As of February 2016 the main section of the Long Path is a continuous 358-mile hiking trail that extends from New York City to Boyd Thacher State Park near the Village of Altamont, about 15 miles west of Albany (The alternate route of AT and SRT adds about 8 miles to the total). The trail has been extended across the Mohawk River to the Adirondacks (the description of a roadwalk to the Northville-Lake Placid Trail has been added), making the trail a total of 431 miles, but until more of this route has been placed off-road it will not be a requirement for the end-to-end certificate.
The Trail Conference & the Long Path North Hiking Club has also begun a concerted effort to extend the Long Path across the Mohawk River and into the Adirondack Park, thus enabling the Long Path to achieve its original goal of a long-distance trail from New York City to the northern Adirondacks. Work will continue to improve this section. After a two-year study conducted by the Trail Conference and the National Park Service, the trail is being built along the original route as envisioned by Vincent Schaefer in the 1930s.

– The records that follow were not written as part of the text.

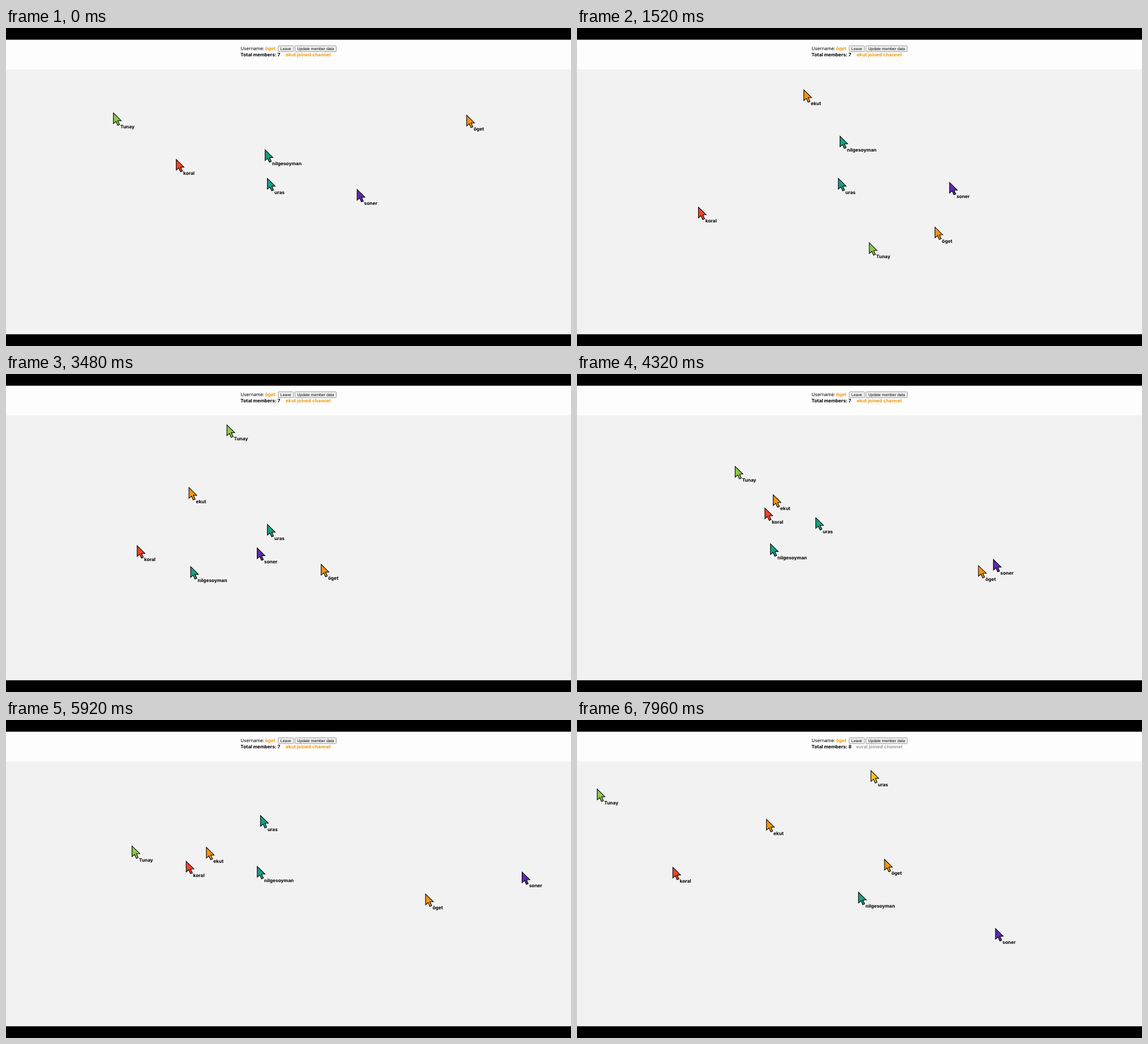
Animation of 998x561 px, one loop 8000 ms. Source, as an HTML page:

```html
<!DOCTYPE html>
<html lang="en">
<head>
<meta charset="utf-8">
<title>Live cursors</title>
<style>
  html, body { margin: 0; width: 100%; height: 100%; overflow: hidden; background: #000; }
  svg { display: block; width: 100%; height: 100%; }
  text { font: 8.1px Inter, sans-serif; text-rendering: geometricPrecision; }
  .bold { font-size: 8.32px; font-weight: 700; }
  .button rect { fill: #efefef; stroke: #767676; stroke-width: .7; }
  .button text { font: 6.93px "Liberation Sans", Arial, sans-serif; text-anchor: middle; }
  .cursor path { stroke: #000; stroke-width: 1.1; }
</style>
</head>
<body>
<svg viewBox="0 0 998 561">
  <clipPath id="page"><rect y="20.8" width="998" height="519.5"/></clipPath>
  <rect width="998" height="561"/>
  <rect y="20.8" width="998" height="519.5" fill="#f2f2f2"/>
  <rect y="20.8" width="998" height="52" fill="#fdfdfd"/>
  <text x="414.3" y="39.1">Username:</text>
  <text x="457.4" y="39.1" class="bold" fill="#f09a10">öget</text>
  <g class="button">
    <rect x="480.8" y="31.4" width="27" height="10.3" rx="1.2"/>
    <text x="494.3" y="39">Leave</text>
    <rect x="510.4" y="31.4" width="73" height="10.3" rx="1.2"/>
    <text x="546.9" y="39">Update member data</text>
  </g>
  <text id="total" x="414.3" y="50" class="bold"></text>
  <text id="notice" x="533.8" y="50" class="bold" text-anchor="middle"></text>
  <g id="cursors" clip-path="url(#page)"></g>
</svg>
<script>
const LOOP = 8000, JOIN = 7760, RECOLOR = 7400;
const TEAL = '#16a085', ORANGE = '#f39510', YELLOW = '#f1c40f';
const ARROW = 'M.7 .9V19.8L5.2 15.9 8.3 22.8 11.6 21.4 8.5 14.6 14.4 14.4Z';

// Every cursor reaches its next stop at these shared moments.
const STOPS = [0, 800, 2280, 3480, 5120, 6760, 7960];

const members = [
  member('Tunay', '#8bcb48',
    [189, 149], [485.5, 373.5], [548, 383], [389.5, 89], [176, 230], [271, 212], [35, 121]),
  member('koral', '#ef4528',
    [300, 231], [221.5, 338.5], [205.5, 290], [231, 302], [424, 174], [203.5, 328], [168.5, 259]),
  member('nilgesoyman', TEAL,
    [457, 214], [409.5, 178.5], [522.5, 202], [325.5, 339], [355.5, 261.5], [537, 253], [496.5, 303]),
  member('soner', '#5e2bae',
    [619.5, 284], [655, 285.5], [660, 256.5], [443, 306], [1005, 345], [810, 184], [738.5, 367]),
  member('öget', ORANGE,
    [813, 153], [584, 333.5], [683, 368.5], [556, 335], [849.5, 339], [623.5, 271], [542.5, 245]),
  member('uras', TEAL,
    [461, 264.5], [461, 264.5], [461, 264.5], [461, 264.5], [384, 241.5], [518.5, 88.5], [518.5, 88.5]),
  member('ekut', ORANGE,
    [450, -30], [411.5, 78], [387.5, 141], [322.5, 199.5], [367.5, 224], [338, 223.5], [334, 174.5])
];

function byId(id) {
  return document.getElementById(id);
}

function add(parent, tag, attrs) {
  const node = document.createElementNS('http://www.w3.org/2000/svg', tag);
  for (const key in attrs) node.setAttribute(key, attrs[key]);
  return parent.appendChild(node);
}

function member(name, color, ...path) {
  const node = add(byId('cursors'), 'g', { class: 'cursor' });
  const arrow = add(node, 'path', { d: ARROW, fill: color });
  add(node, 'text', { x: 13, y: 28.2, class: 'bold' }).textContent = name;
  return { name, path, node, arrow };
}

const recolored = members.find(m => m.name === 'uras');

function draw(t) {
  const joined = t >= JOIN;
  byId('total').textContent = 'Total members: ' + (joined ? 8 : 7);
  byId('notice').textContent = (joined ? 'vural' : 'ekut') + ' joined channel';
  byId('notice').setAttribute('fill', joined ? '#a0a0a0' : '#f09a10');
  recolored.arrow.setAttribute('fill', t < RECOLOR ? TEAL : YELLOW);

  const next = STOPS.findIndex(s => s > t);
  const i = next < 0 ? STOPS.length - 2 : next - 1;
  const u = Math.min(1, (t - STOPS[i]) / (STOPS[i + 1] - STOPS[i]));
  const ease = u * u * (3 - 2 * u);
  for (const { path, node } of members) {
    const [x, y] = path[i].map((from, axis) => from + (path[i + 1][axis] - from) * ease);
    node.setAttribute('transform', `translate(${x} ${y})`);
  }
}

const start = performance.now();
function tick() {
  draw((performance.now() - start) % LOOP);
  requestAnimationFrame(tick);
}
tick();
</script>
</body>
</html>
```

Several sections of the Long Path are listed as National Recreational Trails: the section on top of the New Jersey Palisades, the section traversing Harriman State Park, and most recently the section in Mine Kill State Park in Schoharie County.
* Cady was born in Kansas, lived in Colorado, and moved to the NYC area in the 1920s. Currently, nothing more is known about him.
** In 1989, the New York-New Jersey Trail Conference, in cooperation with the National Park Service, initiated a study to determine the feasibility of relocating the Long Path from the roads of Orange County to the Shawangunk Ridge. The proposed route would follow the Appalachian Trail from Harriman State Park to High Point State Park in the northwest corner of New Jersey and then continue along the Kittatinny-Shawangunk Ridge to Minnewaska State Park. After two years of study, a report was issued that demonstrated the feasibility of this route. The Trail Conference quickly negotiated agreements with landowners, and 30 of the 36 miles of the trail were constructed during 1992 and 1993 under the leadership of Howie Dash and Gary Haugland. The remaining 6 miles were finished in 1997. Today, there are two Long Path routes from Harriman State Park to Minnewaska State Park: the traditional Orange County lowland route and the Shawangunk Ridge Trail with its breathtaking views. In 2012 almost half of the 35 miles of roadwalking in Orange County were eliminated by relocating the Long Path onto the Heritage Trail, an Orange County rail-trail.